Location: Zambia, Africa
December 8, 2010 11:08 pm
I encountered this aggressive spider in Zambia, Africa, in October. It lunged out at me from within my suitcase. I quickly sidestepped it and instinctively killed it by giving it a swift kick. I took a picture of it next to a British ten pence coin, which was all I had near me at the time. (A ten pence coin is roughly the size of a US quarter, or 24mm in diameter.) I’d estimate the length of the spider’s body to be about 60mm from head to thorax. It seemed to only have 2 eyes.

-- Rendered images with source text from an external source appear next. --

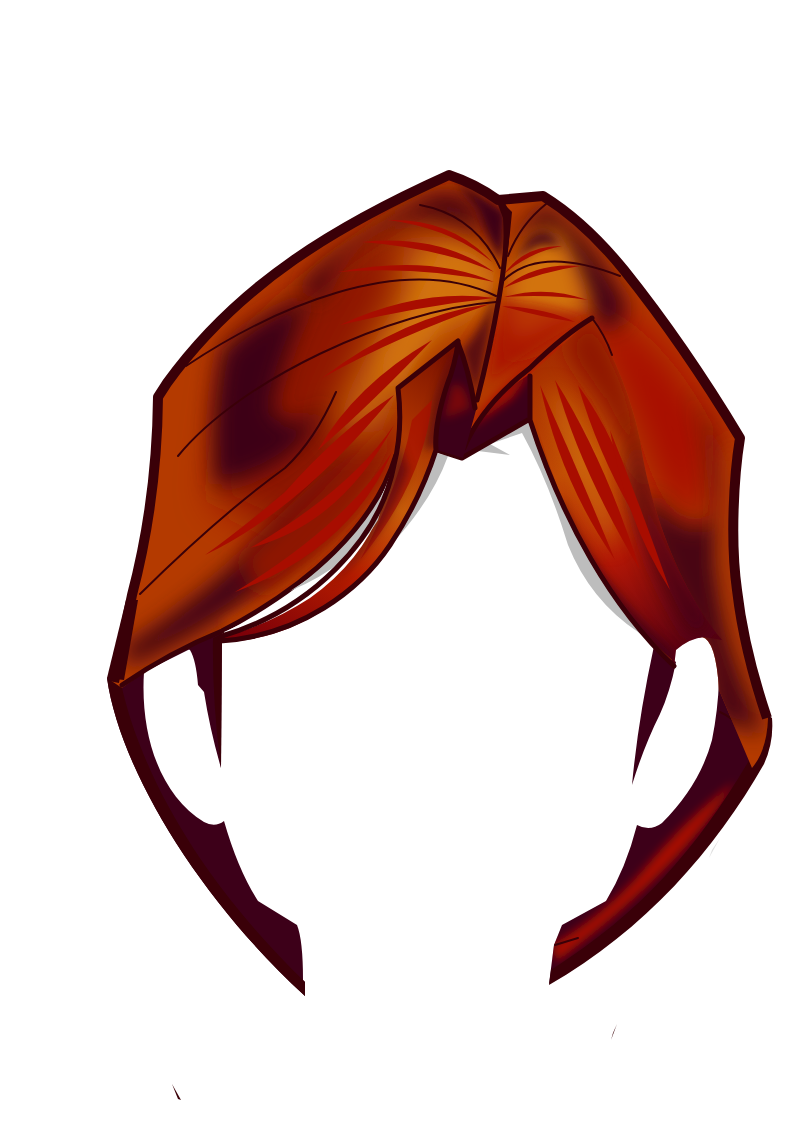
<!DOCTYPE html>
<html lang="en">
<head>
<meta charset="utf-8">
<title>Auburn parted hair</title>
<style>
:root{--paper:#fff;--line:#3a0008;--plum:#3d0019;--rust:#b43a00;--amber:#d27310;--red:#a80d00;--brick:#8f1800;--shade:#bdbdbd}
html,body{margin:0;background:var(--paper);overflow:hidden}
svg{display:block;width:796px;height:1140px}
.plum{fill:var(--plum)}.red{fill:var(--red)}.amber{fill:var(--amber)}.rust{fill:var(--rust)}.brick{fill:var(--brick)}.line{fill:var(--line)}.shade{fill:var(--shade)}
.outline{fill:none;stroke:var(--line);stroke-width:10;stroke-linejoin:round}
.contour{fill:none;stroke:var(--line);stroke-width:5;stroke-linejoin:round;stroke-linecap:round}
.hairline{fill:none;stroke:var(--line);stroke-width:2;stroke-linecap:round}
.soft{filter:url(#soft)}.softer{filter:url(#softer)}.glow{filter:url(#glow)}
</style>
</head>
<body>
<svg viewBox="0 0 796 1140" role="img" aria-label="Short auburn hair with a centre parting">
<defs>
<filter id="soft" x="-30%" y="-30%" width="160%" height="160%"><feGaussianBlur stdDeviation="5"/></filter>
<filter id="softer" x="-40%" y="-40%" width="180%" height="180%"><feGaussianBlur stdDeviation="11"/></filter>
<filter id="glow" x="-50%" y="-50%" width="200%" height="200%"><feGaussianBlur stdDeviation="19"/></filter>
<linearGradient id="strand-tone" x1="440" y1="350" x2="250" y2="640" gradientUnits="userSpaceOnUse">
<stop offset="0" stop-color="#7c1200"/><stop offset=".22" stop-color="#a83000"/><stop offset=".45" stop-color="#c75c0a"/><stop offset=".68" stop-color="#b51c00"/><stop offset="1" stop-color="#7d0008"/>
</linearGradient>
<linearGradient id="bang-tone" x1="545" y1="350" x2="700" y2="650" gradientUnits="userSpaceOnUse">
<stop offset="0" stop-color="#a52c00"/><stop offset=".35" stop-color="#c04a05"/><stop offset=".65" stop-color="#b01606"/><stop offset="1" stop-color="#570014"/>
</linearGradient>
<path id="left-mass" d="M110 680 L131 595 Q156 500 157 397 L167 383 C240 280 340 222 449 174 L500 202 L509 215 Q504 260 499 300 Q488 360 475 410 L458 343 L400 388 Q401 425 397 452 C375 525 310 585 222 632 Q170 652 122 688Z"/>
<path id="right-mass" d="M509 215 L499 199 L543 196 Q585 222 624 270 Q684 345 741 438 C734 475 730 540 737 590 Q744 650 768 718 Q767 750 752 768 L719 690 Q716 640 702 637 Q684 639 675 650 L674 667 C610 610 560 520 528 420 L461 459 L475 405 Q494 350 499 300Z"/>
<path id="front-bang" d="M592 318 L530 375 Q530 400 530 420 C560 520 615 610 674 667 L676 650 Q690 638 704 637 L722 640 C680 590 650 510 640 440 Q628 380 592 318Z"/>
<path id="curl" d="M458 341 L398 388 Q403 430 395 465 C380 540 310 600 222 634 L218 642 C300 642 360 590 390 545 Q420 500 437 448 Q434 425 447 385 Q455 365 458 341Z"/>
<path id="nape-right" d="M719 680 Q742 672 758 690 L768 718 Q770 740 762 758 C715 850 645 925 549 984 L554 945 L562 925 L606 901 Q626 868 637 825 Q650 832 662 823 Q700 785 712 740 Q718 710 719 680Z"/>
<clipPath id="left-clip"><use href="#left-mass"/></clipPath>
<clipPath id="right-clip"><use href="#right-mass"/></clipPath>
<clipPath id="bang-clip"><use href="#front-bang"/></clipPath>
<clipPath id="curl-clip"><use href="#curl"/></clipPath>
<clipPath id="nape-clip"><use href="#nape-right"/></clipPath>
</defs>

<g id="cast-shadows" class="shade">
<path d="M394 460 Q375 525 290 588 Q355 560 392 490Z"/>
<path d="M432 452 L448 456 Q425 520 350 584 Q395 535 432 452Z"/>
<path d="M470 450 L524 420 L532 425 C560 520 600 590 655 646 L638 632 Q590 600 568 545 Q548 480 522 433 L490 444 L510 455Z"/>
</g>

<g id="nape">
<path class="plum" d="M107 678 C120 770 200 900 305 996 L305 982 L303 980 Q303 940 297 925 L258 901 Q238 870 224 821 Q215 828 204 822 C160 795 140 735 144 672 L190 649 L160 640Z"/>
<path class="line" d="M107 678 C120 770 200 900 305 996 L305 982 C215 895 145 790 121 684Z"/>
<use href="#nape-right" class="plum"/>
<g clip-path="url(#nape-clip)">
<path class="red soft" d="M556 962 Q680 870 735 782 Q690 815 645 868 Q605 915 552 945Z"/>
<path class="rust soft" d="M744 700 L768 710 L762 752 Q752 725 740 705Z"/>
<path class="hairline" d="M720 712 Q742 722 748 745 M555 945 L578 938"/>
</g>
<path class="line" d="M764 712 L772 718 Q774 742 764 764 C715 850 645 930 549 985 L551 970 C645 910 700 845 754 752 Q764 735 764 712Z"/>
</g>

<g id="sideburns">
<path class="plum" d="M186 648 L222 628 L221 768 Q210 730 204 692 L198 685 Q196 660 190 650Z"/>
<path class="line" d="M213 638 L222 634 L221 768 Q212 700 213 638Z"/>
<path class="plum" d="M654 646 L676 662 Q670 692 660 714 Q644 746 632 785 Q638 720 654 646Z"/>
</g>

<g id="left-side">
<use href="#left-mass" class="rust"/>
<g clip-path="url(#left-clip)">
<path class="brick glow" d="M235 350 Q340 245 450 190 L500 220 Q480 300 430 360 Q390 470 300 540 L215 500Z"/>
<path class="plum softer" d="M222 350 Q262 312 312 298 Q285 350 272 410 Q296 440 330 400 Q300 470 216 486 Q208 420 222 350Z"/>
<path class="plum softer" d="M300 290 Q350 230 440 195 Q480 195 480 235 Q430 205 380 232 Q335 255 322 300Z"/>
<path class="plum softer" d="M120 650 Q200 600 260 540 Q320 490 370 440 Q330 520 280 570 Q220 625 130 665Z"/>
<path class="brick softer" d="M240 560 Q330 480 395 400 L395 450 Q350 540 260 595Z"/>
<path class="amber glow" d="M405 240 Q465 225 500 270 Q490 320 440 335 Q400 375 382 430 Q350 440 335 425 Q370 340 400 300Z"/>
<path class="amber softer" d="M440 250 Q480 245 496 280 Q490 310 450 315 Q420 345 402 385 Q375 400 385 355 Q420 300 440 250Z"/>
<path class="plum soft" d="M455 180 L506 212 L502 262 Q488 240 478 210Z"/>
<path class="plum soft" d="M499 285 L476 400 L462 350 Q482 330 499 285Z" opacity=".75"/>
<g id="left-red-locks" class="red">
<path d="M492 262 Q452 218 388 220 Q450 228 492 262Z"/>
<path d="M494 272 Q440 234 362 242 Q440 248 494 272Z"/>
<path d="M494 282 Q430 254 338 272 Q420 266 494 282Z"/>
<path d="M494 298 Q420 288 340 325 Q420 306 494 298Z"/>
<path d="M490 304 Q405 315 322 378 Q400 335 490 304Z"/>
<path d="M432 340 Q355 385 318 450 Q370 405 432 340Z"/>
<path d="M394 395 Q340 430 285 492 Q240 530 205 555 Q300 510 394 395Z"/>
<path d="M394 425 Q350 490 250 548 Q340 525 394 425Z"/>
<path d="M392 452 Q345 525 235 592 Q350 550 392 452Z"/>
</g>
<g id="left-hairlines" class="hairline">
<path d="M186 366 C270 310 400 250 496 296"/>
<path d="M178 456 C240 380 390 310 496 302"/>
<path d="M140 594 Q220 515 285 468 Q315 440 336 392"/>
<path d="M420 205 Q475 215 500 268"/>
</g>
<path class="rust soft" d="M222 622 Q320 575 375 505 L392 480 Q350 560 228 628Z"/>
</g>
<path class="contour" d="M396 455 C375 525 310 585 222 631 Q170 652 122 685"/>
</g>

<g id="right-side">
<use href="#right-mass" class="rust"/>
<g clip-path="url(#right-clip)">
<path class="red glow" d="M505 310 L590 300 Q665 330 715 430 L708 520 Q670 540 640 440 L590 330 L500 375Z"/>
<path class="plum softer" d="M545 205 Q590 240 615 285 Q640 320 605 330 Q575 290 555 235 Q525 220 510 255 L514 235Z"/>
<path class="plum softer" d="M655 500 Q690 540 716 520 Q712 430 690 390 Q735 460 722 530 Q722 600 736 650 L764 735 L716 720 L700 640 Q660 590 640 500Z" opacity=".9"/>
<path class="rust softer" d="M724 450 L744 440 Q728 540 742 620 L764 716 Q730 650 718 560Z"/>
<path class="amber softer" d="M512 265 Q535 225 558 232 Q585 270 590 312 Q550 325 518 342 Q498 310 512 265Z"/>
<path class="red soft" d="M502 300 Q540 300 588 318 Q530 348 490 380Z" opacity=".6"/>
<path class="plum soft" d="M528 238 Q550 220 560 248 Q535 238 512 266Z" opacity=".8"/>
<g id="right-red-locks" class="red">
<path d="M504 274 Q525 245 562 246 Q530 252 504 274Z"/>
<path d="M504 288 Q535 262 580 266 Q540 272 504 288Z"/>
<path d="M504 297 Q545 285 588 300 Q550 294 504 297Z"/>
<path d="M502 306 Q545 308 575 322 Q540 317 502 306Z"/>
</g>
<path class="hairline" d="M504 280 Q540 245 620 276 M508 256 Q520 225 546 204"/>
<path class="plum" d="M440 450 L462 460 L530 422 L530 374 Q495 395 470 430Z"/>
<path class="red soft" d="M470 428 Q490 395 535 365 L512 398Z"/>
</g>
<use href="#front-bang" fill="url(#bang-tone)"/>
<g clip-path="url(#bang-clip)">
<path class="brick softer" d="M590 315 Q645 390 650 500 Q620 440 600 400 Q575 370 565 345Z"/>
<path class="plum softer" d="M636 420 Q645 510 720 630 L690 640 Q645 570 630 490Z" opacity=".8"/>
<path class="plum soft" d="M560 500 Q600 585 672 650 L672 670 Q590 600 556 515Z" opacity=".75"/>
<path class="amber softer" d="M548 385 Q578 400 605 480 Q620 530 612 550 Q570 490 548 385Z" opacity=".7"/>
<g class="red">
<path d="M540 385 Q560 480 615 560 Q578 470 540 385Z"/>
<path d="M555 380 Q580 470 640 570 Q605 460 555 380Z"/>
<path d="M578 385 Q600 460 640 525 Q622 445 578 385Z"/>
<path d="M610 430 Q625 520 670 590 Q642 510 610 430Z"/>
</g>
<path class="rust" d="M530 395 C555 510 610 605 672 660 L668 664 C600 600 550 510 527 415Z"/>
</g>
<path class="contour" d="M674 666 C612 608 562 520 530 420 L530 376 M528 420 L462 458 L434 449"/>
<path class="contour" d="M464 448 Q482 405 530 368 Q565 334 592 318" stroke-width="4"/>
<path class="hairline" d="M592 318 Q605 335 612 355"/>
</g>

<g id="parting">
<path class="plum" d="M458 345 Q470 375 476 410 L463 458 L434 449 Q436 420 447 385Z"/>
<path class="red soft" d="M452 385 Q465 380 470 408 Q455 415 444 418Z" opacity=".55"/>
<path class="contour" d="M500 198 L508 215 Q506 260 499 298 Q490 350 477 400" stroke-width="3"/>
<path class="line" d="M494 194 L512 212 Q508 260 499 298 Q505 250 503 218Z"/>
<path class="contour" d="M458 343 Q469 370 475 408" stroke-width="4"/>
</g>

<g id="loose-curl">
<use href="#curl" fill="url(#strand-tone)"/>
<g clip-path="url(#curl-clip)">
<path class="plum soft" d="M458 341 Q450 380 437 448 L424 450 Q432 395 458 341Z" opacity=".6"/>
<path class="red" d="M432 400 Q425 480 360 560 Q400 485 412 420Z" opacity=".7"/>
<path class="plum soft" d="M398 440 L408 470 Q385 540 330 585 Q385 520 398 440Z" opacity=".6"/>
</g>
<path fill="var(--paper)" d="M224 632 C310 595 372 540 392 468 Q380 548 310 598 Q270 624 226 636Z"/>
<path class="shade" d="M391 474 Q365 545 290 591 Q352 565 378 520Z"/>
<path class="contour" d="M458 341 L398 388 Q403 430 394 465 C380 540 310 610 222 636 L220 641 C300 636 360 590 390 545 Q420 500 436 450 Q434 425 447 385 Q455 365 458 343" stroke-width="4"/>
</g>

<g id="silhouette">
<path class="outline" d="M114 682 L132 595 Q157 500 158 397 L167 383 C240 282 340 224 449 175 Q476 184 498 200 L543 196 Q585 222 624 270 Q684 345 740 438 C734 475 730 540 737 590 Q744 650 767 718"/>
<path class="line" d="M107 678 L126 600 L138 600 L124 680Z"/>
</g>

<g id="stray-hairs">
<path class="line" d="M172 1084 L181 1100 L178 1099Z"/>
<path class="line" d="M617 1024 L611 1040 L613 1033Z"/>
<path class="shade" d="M720 838 L709 858 L712 850Z" opacity=".5"/>
</g>
</svg>
</body>
</html>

One of the local villagers saw the picture and told me that the spider was poisonous, and that a bite could cause my leg to swell up twice its size (or more). Can you identify this specimen?
Though we are tagging your posting as Unnecessary Carnage, we want you to understand that we do not blame you for your instinctual reaction, but we want to educate you should you ever again encounter a Solifugid, commonly called a Sun Spider or Wind Scorpions, or in the Middle East, a Camel Spider. Tropical specimens can grow quite large. Despite the common name, Solifugids are neither Spiders nor Scorpions, but they are members of the same taxonomic class, the Arachnids. Unlike Spiders and Scorpions, Solifugids do not possess venom, so they are not poisonous. Despite what you have been told by the local villager, if you are bitten, the bite will not result in a swollen leg unless it gets infected. Solifugids are aggressive predators that are capable of eating small vertebrates including lizards and possibly small mice. They have amazing jaws that open in multiple directions, and we would not want to be bitten by a large Solifugid.